but perfect love casts out fear.”—1 John 4:18

“It seems to me that the church has lost its influence. Nobody pays much attention to it any more, except some of its own members; and they don’t seem to be interested in anything except their own activities. The time was when the word of the minister carried weight. Some may not have agreed, but when the church spoke they paid attention. It’s not true now, though.”

Mr. Clarke eyed the others in the group as if he were testing their reactions to the statements he had just made. The church had always given him a sense of security, and now he was both worried that it seemed to have lost its power, and resentful that people no longer listened to its teaching.

He was one of a group of leaders of a local congregation who, at the request of their minister, were meeting to re-examine the purpose of the church.
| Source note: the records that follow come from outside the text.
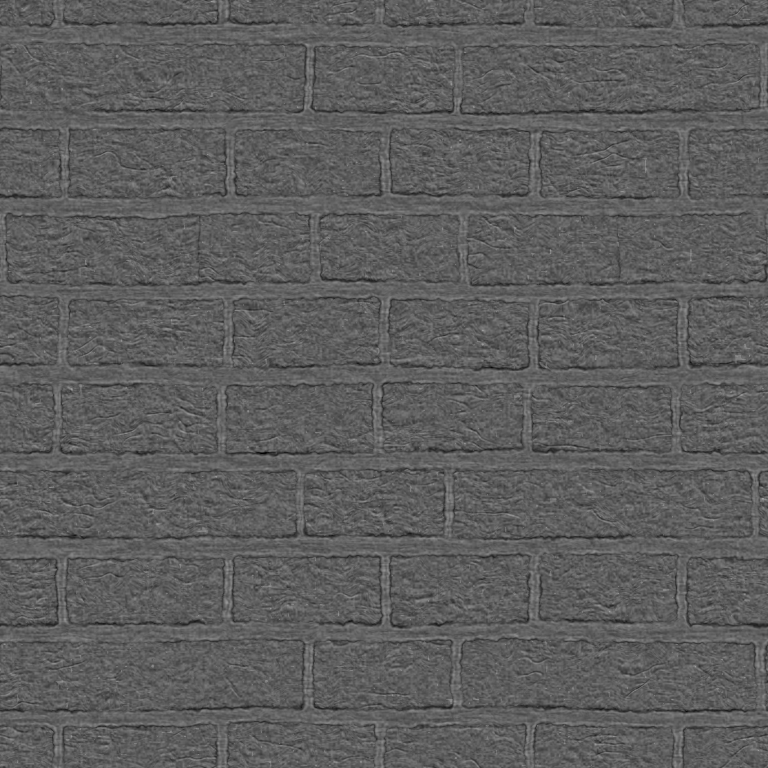
A Shadertoy shader for this texture map:

```glsl
// Grey relief of a weathered brick wall: nine courses of mixed headers and stretchers.

const float COURSES = 9.0;
const float TOP_JOINT = 0.0456;    // depth of the first bed joint below the top
const float BRICK_HALF_HEIGHT = 0.0435;
const float JOINT_HALF_WIDTH = 0.0066;
const vec2 LIGHT_STEP = vec2(0.0007, 0.0021);

float hash(vec2 p) {
    vec3 q = fract(p.xyx * vec3(0.1031, 0.1030, 0.0973));
    q += dot(q, q.yzx + 33.33);
    return fract((q.x + q.y) * q.z);
}

// Value noise that tiles over the unit square
float noise(vec2 uv, vec2 cells) {
    vec2 p = uv * cells, i = floor(p), f = p - i;
    f = f * f * (3.0 - 2.0 * f);
    vec2 a = mod(i, cells), b = mod(i + 1.0, cells);
    return mix(mix(hash(a), hash(vec2(b.x, a.y)), f.x),
               mix(hash(vec2(a.x, b.y)), hash(b), f.x), f.y);
}

// Lumps parted by sharp valleys
float lumps(vec2 uv, vec2 cells) {
    float sum = 0.0, weight = 0.5;
    for (int i = 0; i < 3; i++) {
        sum += weight * abs(2.0 * noise(uv, cells) - 1.0);
        cells *= 2.0;
        weight *= 0.6;
    }
    return sum;
}

// Height difference along the light direction
float relief(vec2 uv, vec2 cells) {
    return lumps(uv, cells) - lumps(uv + LIGHT_STEP, cells);
}

// Swirls the grain so that it does not follow the noise lattice
vec2 swirl(vec2 uv, float cells, float amount) {
    return uv + amount * (vec2(noise(uv, vec2(cells)), noise(uv + 0.53, vec2(cells))) - 0.5);
}

float bump(float x, float center, float width) {
    float t = (x - center) / width;
    return exp(-t * t);
}

float roundedBox(vec2 p, vec2 halfSize, float radius) {
    vec2 q = abs(p) - halfSize + radius;
    return length(max(q, 0.0)) + min(max(q.x, q.y), 0.0) - radius;
}

// Left and right joints around x in the given course
vec2 joints(float x, int course) {
    float shifts[9] = float[9](0.0, 0.003, 0.009, 0.001, -0.007, -0.011, 0.001, -0.002, -0.005);
    float headers[5] = float[5](0.081, 0.296, 0.5, 0.694, 0.888);
    float stretchers[5] = float[5](0.402, 0.596, 0.994, 0.994, 0.994);
    bool isStretcher = (course % 2 == 0) == (course < 4);
    vec2 span = vec2(-1.0, 2.0);
    for (int i = 0; i < 5; i++) {
        float joint = (isStretcher ? stretchers[i] : headers[i]) + shifts[course];
        for (float wrap = -1.0; wrap <= 1.0; wrap++) {
            float j = joint + wrap;
            if (j <= x) span.x = max(span.x, j);
            else span.y = min(span.y, j);
        }
    }
    return span;
}

// Short wavering folds in scattered patches
float folds(vec2 uv) {
    vec2 p = uv + vec2(0.0, 0.03 * noise(uv, vec2(15.0, 11.0)) + 0.009 * noise(uv, vec2(70.0)));
    float line = abs(noise(p, vec2(29.0, 75.0)) - 0.5);
    return smoothstep(0.14, 0.0, line) * smoothstep(0.35, 0.75, noise(uv, vec2(23.0, 31.0)));
}

void mainImage(out vec4 fragColor, in vec2 fragCoord) {
    vec2 uv = fragCoord / iResolution.xy;
    float pixel = 1.0 / iResolution.y;

    // Uneven laying and ragged edges
    vec2 wall = uv;
    wall.y += 0.008 * (noise(uv, vec2(6.0, 9.0)) - 0.5);
    wall.x += 0.004 * (noise(uv + 0.37, vec2(9.0, 18.0)) - 0.5);
    wall = swirl(swirl(wall, 80.0, 0.003), 200.0, 0.0028);

    // Brick under this point
    float depth = (1.0 - wall.y - TOP_JOINT) * COURSES;
    int course = int(mod(floor(depth), COURSES));
    vec2 span = joints(wall.x, course);
    float middle = 0.5 * (span.x + span.y);
    vec2 id = vec2(floor(fract(middle) * 97.0 + 0.5), float(course));
    vec2 halfSize = vec2(0.5 * (span.y - span.x) - JOINT_HALF_WIDTH, BRICK_HALF_HEIGHT);
    halfSize -= 0.0025 * (vec2(hash(id + 3.0), hash(id + 7.0)) - 0.4);
    vec2 local = vec2(wall.x - middle, (0.5 - fract(depth)) / COURSES);
    local.y += 0.004 * (hash(id) - 0.5);
    float d = roundedBox(local, halfSize, 0.005);
    float face = smoothstep(0.5 * pixel, -0.5 * pixel, d);

    // Chipped brick face
    vec2 grain = swirl(uv, 43.0, 0.013);
    float roughness = 0.20 + 0.20 * noise(uv + 0.29, vec2(14.0, 20.0));
    float brick = 0.367 + roughness * relief(grain, vec2(59.0, 83.0));
    brick -= 0.10 * (folds(uv) - folds(uv + LIGHT_STEP));
    brick += 0.12 * (noise(uv, vec2(347.0, 383.0)) - 0.5);
    brick += 0.12 * smoothstep(0.92, 0.98, noise(uv + 0.23, vec2(170.0, 210.0)));
    if (course == 2) {
        float seam = min(abs(wall.x - 0.26), abs(wall.x - 0.805));
        brick -= 0.08 * bump(seam, 0.0, 0.0012);
    }

    // Trowelled mortar with long ledges and grit
    float mortar = 0.374 + 0.24 * relief(swirl(uv, 21.0, 0.006), vec2(11.0, 61.0));
    mortar += 0.17 * relief(grain + 0.47, vec2(54.0, 80.0));
    mortar += 0.09 * (noise(uv, vec2(331.0, 367.0)) - 0.5);

    // Shadow under each brick, thin broken outline and ragged light rim
    float vertical = local.y / halfSize.y;
    float bottom = smoothstep(0.8, 0.98, -vertical);
    float side = 1.0 - smoothstep(0.85, 1.0, abs(vertical));
    float wear = smoothstep(0.2, 0.75, noise(uv + 0.19, vec2(34.0, 42.0)));
    float grit = noise(uv + 0.71, vec2(170.0, 190.0));
    float shadow = mix(0.12, 0.16, bottom) * bump(d, 0.0002, mix(0.0014, 0.0023, bottom));
    float rim = mix(0.07, 0.09, side) * bump(d, 0.0038, 0.0019);

    float grey = mix(mortar, brick, face);
    grey += rim * (0.1 + 0.4 * wear + 1.1 * grit) - shadow * (0.35 + 0.9 * wear);
    fragColor = vec4(vec3(clamp(grey, 0.0, 1.0)), 1.0);
}
```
Not all of the group had arrived as yet, and the minister of the congregation, Mr. Gates, had been detained in his office by an emergency call upon his pastoral care.

Within the minute after Mr. Clarke finished, Mr. Wise spoke up. He was a thoughtful and compassionate member of the congregation who often raised the kind of questions that carried the discussion to deeper levels. When his questions were ignored, as they often were, he would smile good-naturedly and continue both as a contributor and as a question raiser. Turning to Mr. Clarke, he said: “I think I know how you feel. The statements of our ordained spiritual leaders are important, but do you think we should equate their words with—”12

As usual, Mr. Wise’s comment was interrupted, and this time by Mr. Churchill who, with evident irritation, protested against any concern over what others thought about the church. He said: “The church has got to be the church, and the world is different from it. I don’t like this ‘return to religion’ business. Christianity and the church aren’t supposed to be popular movements. If people want to join the church, that’s fine; but if they don’t, that’s their lookout. Let’s be the church and leave the world to itself.”

“But why was Christ born into the world—” began Mr. Wise.

“I don’t agree,” exclaimed Mrs. Strait, responding to Mr. Churchill’s comment and not hearing Mr. Wise. “I think we should be concerned about the world; concerned enough, at least, to set a good example, so that people will know what they’re supposed to live up to and to do. After all, Jesus told us how we should live, and He did so in such simple words that even children can understand them. All we have to do—and it’s written there for us to read—is to keep the commandments, imitate Jesus, and live a good life for ourselves and others.”

“Yes, but if it’s that simple, why don’t church people live better—”

“Not at all! Not at all!” pronounced the stately Mr. Knowles with some disdain. “I don’t agree with any of you. Our difficulties today result from the ignorance of our people, and the answer to the problem is education....